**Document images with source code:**
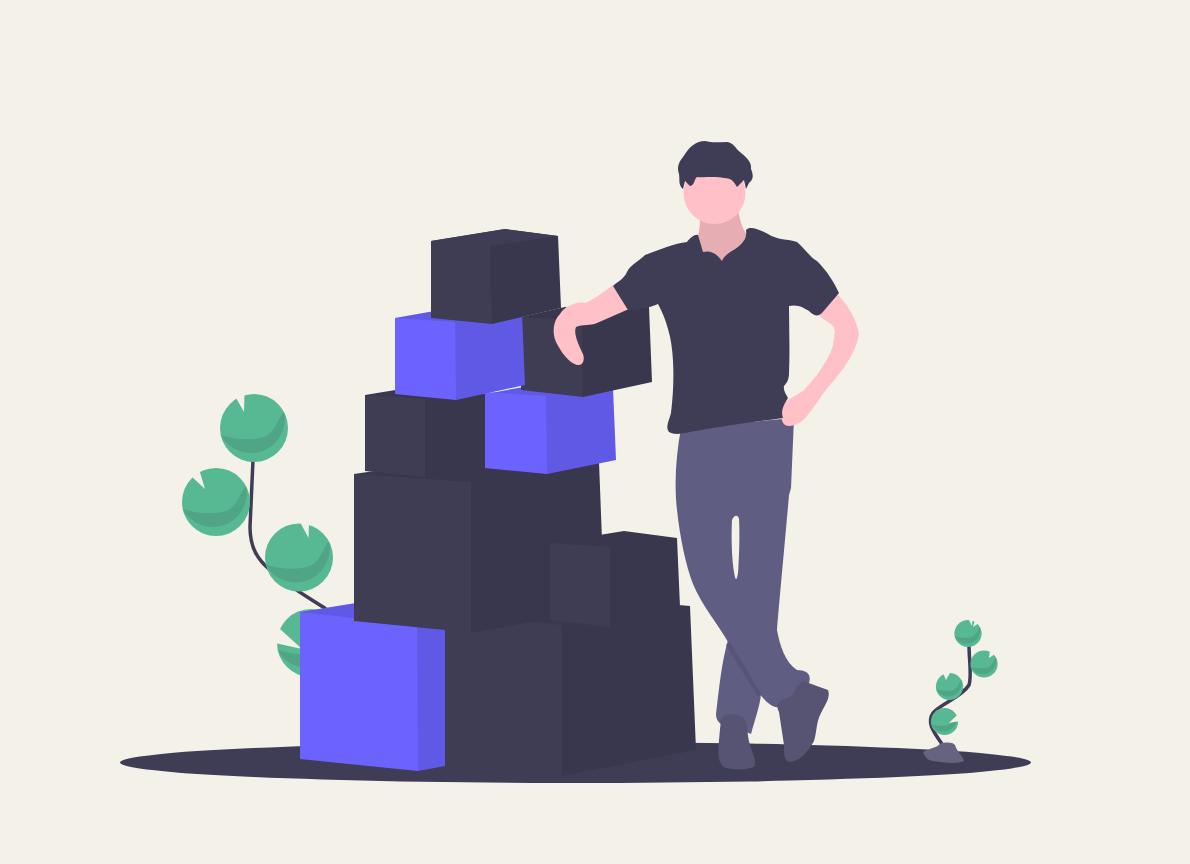
<!DOCTYPE html>
<html lang="en">
<head>
<meta charset="utf-8">
<title>Man leaning on stacked boxes</title>
<style>
:root {
  --paper: #f4f1e9;
  --ink: #3f3d56;
  --box-front: #3f3d54;
  --box-side: #39374d;
  --violet: #6c63ff;
  --violet-side: #6059e6;
  --leaf: #57b894;
  --leaf-shade: #4fa586;
  --skin: #ffc0c7;
  --neck: #e6adb3;
  --trousers: #605d82;
  --trousers-shade: #57547a;
  --shoe: #565373;
  --stone: #656380;
}
html, body { margin: 0; height: 100%; overflow: hidden; background: var(--paper); }
svg { display: block; width: 1190px; height: 864px; }
.paper { fill: var(--paper); }
.ink { fill: var(--ink); }
.front { fill: var(--box-front); }
.side { fill: var(--box-side); }
.violet { fill: var(--violet); }
.violet-side { fill: var(--violet-side); }
.leaf { fill: var(--leaf); }
.leaf-shade { fill: var(--leaf-shade); }
.skin { fill: var(--skin); }
.neck { fill: var(--neck); }
.trousers { fill: var(--trousers); }
.trousers-shade { fill: var(--trousers-shade); }
.shoe { fill: var(--shoe); }
.stone { fill: var(--stone); }
.stem { fill: none; stroke: var(--ink); stroke-width: 3.5; }
</style>
</head>
<body>
<svg viewBox="0 0 1190 864" role="img" aria-label="A man leaning on a stack of dark and violet boxes, with two round-leaved plants">
  <defs>
    <g id="round-leaf">
      <circle class="leaf" r="34"/>
      <path class="leaf-shade" d="M-33.3 7C-18 12 0 13 12 8C22 3 24-10 30-16A34 34 0 0 1-33.3 7Z"/>
    </g>
  </defs>

  <rect class="paper" width="1190" height="864"/>
  <ellipse class="ink" cx="575.5" cy="762.5" rx="455.5" ry="20.5"/>

  <g id="tall-plant">
    <path class="stem" d="M253 460L250 527C250 548 258 560 270 570C285 584 306 596 326 609"/>
    <use href="#round-leaf" x="254" y="428"/>
    <polygon class="paper" points="235,396 244,412 244.5,393"/>
    <use href="#round-leaf" x="216" y="502"/>
    <polygon class="paper" points="191,476 205,489 199,469"/>
    <use href="#round-leaf" x="299" y="557.5"/>
    <polygon class="paper" points="300,522 308.5,538 309,522"/>
    <use href="#round-leaf" x="311" y="643"/>
    <polygon class="paper" points="277,632 280,629 302,649 275,643"/>
  </g>

  <g id="boxes">
    <g id="box-base-dark">
      <polygon class="side" points="445,610 600,598 690,606 696,750 562,776 445,765"/>
      <polygon class="front" points="445,612 562,625 562,776 445,766"/>
    </g>
    <g id="box-base-violet">
      <polygon class="violet-side" points="300,612 356,603 445,620 445,766 418,771"/>
      <polygon class="violet" points="300,612 417,625 418,771 300,759"/>
    </g>
    <g id="box-large">
      <polygon class="side" points="354,474 486,455 599,462 602,540 602,609 471,633"/>
      <polygon class="front" points="354,474 471,482 471,633 445,630 354,621"/>
    </g>
    <g id="box-right-small">
      <polygon class="side" points="550,543 624,531 677,538 680,607 610,627"/>
      <polygon class="front" points="550,543 610,547 610,627 550,620"/>
    </g>
    <g id="box-left-small">
      <polygon class="side" points="365,395 420,386 486,394 486,466 425,477"/>
      <polygon class="front" points="365,395 425,399 425,477 365,471"/>
    </g>
    <g id="box-middle-violet">
      <polygon class="violet-side" points="485,394 540,384 613,388 616,460 547,474"/>
      <polygon class="violet" points="485,392 546,396 547,474 485,468"/>
    </g>
    <g id="box-under-arm">
      <polygon class="side" points="521,317 565,307 649,307 652,382 583,397"/>
      <polygon class="front" points="521,317 582,321 583,397 521,390"/>
    </g>
    <g id="box-upper-violet">
      <polygon class="violet-side" points="395,318 440,310 522,313 525,385 456,400"/>
      <polygon class="violet" points="395,318 455,322 456,400 395,394"/>
    </g>
    <g id="box-top">
      <polygon class="side" points="431,241 505,229 558,236 561,308 492,324"/>
      <polygon class="front" points="431,241 490,245 492,324 431,318"/>
      <polygon class="ink" points="431,241 505,229 558,236 490,246"/>
    </g>
  </g>

  <g id="man">
    <g id="legs">
      <path class="trousers" d="M728 640C721 665 719 690 716 714C716 724 724 727 735 727L751 734C754 722 760 706 761 694Z"/>
      <path class="shoe" d="M721 719C727 712 738 714 743 718C749 722 746 733 750 745C753 755 757 762 754 767C747 770 735 770 726 768C717 764 718 752 719 740Z"/>
      <path class="trousers" d="M681 428C676 455 674 484 677 510C680 538 686 566 693 584C702 606 718 624 728 642C740 664 752 687 764 699C770 706 776 708 783 708L809 683C812 674 806 670 797 670C785 662 780 646 777 630C780 594 785 541 789 495L791 488L794 418Z"/>
      <path class="paper" d="M739 519C738 514 734 515 732 520C731 540 732 565 735 577C736 581 737 579 738 573C739 557 740 536 739 519Z"/>
      <path class="trousers-shade" d="M726 645L758 697L761 694L730 642Z"/>
      <path class="shoe" d="M803 681L828 690C831 697 825 705 821 713C816 722 817 732 814 741C808 752 799 762 790 762C783 761 784 752 784 745L779 712C776 707 778 701 784 699C791 698 794 694 796 687Z"/>
    </g>
    <path class="neck" d="M700 210H738C740 220 742 228 746 233C749 250 735 263 721 264L698 252V235C700 230 700 222 700 210Z"/>
    <circle class="skin" cx="714.5" cy="193" r="31"/>
    <path id="hair" class="ink" d="M683 189C678 185 680 180 679 174C677 168 678 163 683 157C690 146 696 141 705 141C712 143 720 142 727 142C734 143 735 148 740 152C746 157 752 162 751 169C754 176 753 180 749 183L746 189L744 180L737 187C734 182 732 178 724 178C714 176 704 178 697 177C694 179 695 185 690 186L685 181Z"/>
    <path id="left-arm" class="skin" d="M613 285C602 293 593 300 585 303C576 301 564 307 560 314C553 321 552 333 556 342C561 352 569 363 577 365C583 366 585 360 583 354C579 346 573 333 576 327C583 324 590 326 597 323L629 309Z"/>
    <path id="right-arm" class="skin" d="M836 293C847 303 857 320 859 334C856 353 842 372 828 387C821 396 815 406 807 416C800 424 791 428 785 425C780 421 781 412 782 407C787 398 797 396 804 390C815 379 828 361 833 346C833 339 837 332 833 326C829 322 823 320 819 315Z"/>
    <path id="shirt" class="ink" d="M698 235C695 234 690 238 687 242C675 243 659 250 645 255C639 261 630 265 627 272C624 279 617 282 613 286L628 310C638 309 650 308 658 304C666 319 672 337 673 361C674 379 673 396 671 413C669 421 665 427 669 432C674 435 681 434 690 432C721 426 753 422 783 418C780 410 785 403 788 398C786 394 783 390 784 386C787 383 789 379 789 373C790 350 789 328 789 306C798 304 804 308 809 311C814 316 818 317 822 313L839 293C834 282 827 271 817 261C811 258 805 249 797 242C788 239 777 240 768 234C760 230 750 225 746 230C747 238 744 242 738 247C731 252 725 254 722 261C717 254 711 250 703 252Z"/>
  </g>

  <g id="small-plant">
    <path class="stem" d="M969 645C969 660 972 676 969 685C962 697 940 704 933 713C927 722 932 730 942 744"/>
    <use href="#round-leaf" transform="translate(968 633.5) scale(.4)"/>
    <polygon class="paper" points="968.5,619 972,626 972.5,619"/>
    <polygon class="paper" points="975,620 973,627 979,623"/>
    <use href="#round-leaf" transform="translate(984 664) scale(.4)"/>
    <polygon class="paper" points="990,650 989,658 995,654"/>
    <use href="#round-leaf" transform="translate(949.5 686.5) scale(.4)"/>
    <polygon class="paper" points="943,673 946,680 950,673 950,671"/>
    <use href="#round-leaf" transform="translate(944.5 721.5) scale(.4)"/>
    <polygon class="paper" points="958,714 949,723 960,721"/>
    <path class="stone" d="M923 752C930 748 936 748 940 744C946 742 952 742 955 745C957 752 963 756 964 761C958 764 945 763 933 761C926 760 925 756 923 752Z"/>
  </g>
</svg>
</body>
</html>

**Task to carry out:** Exactly as written, restate the lines above from the opening line through the one holding "block; width: 1190px;", omitting the pictures.

**Reply to the task:**
<!DOCTYPE html>
<html lang="en">
<head>
<meta charset="utf-8">
<title>Man leaning on stacked boxes</title>
<style>
:root {
  --paper: #f4f1e9;
  --ink: #3f3d56;
  --box-front: #3f3d54;
  --box-side: #39374d;
  --violet: #6c63ff;
  --violet-side: #6059e6;
  --leaf: #57b894;
  --leaf-shade: #4fa586;
  --skin: #ffc0c7;
  --neck: #e6adb3;
  --trousers: #605d82;
  --trousers-shade: #57547a;
  --shoe: #565373;
  --stone: #656380;
}
html, body { margin: 0; height: 100%; overflow: hidden; background: var(--paper); }
svg { display: block; width: 1190px; height: 864px; }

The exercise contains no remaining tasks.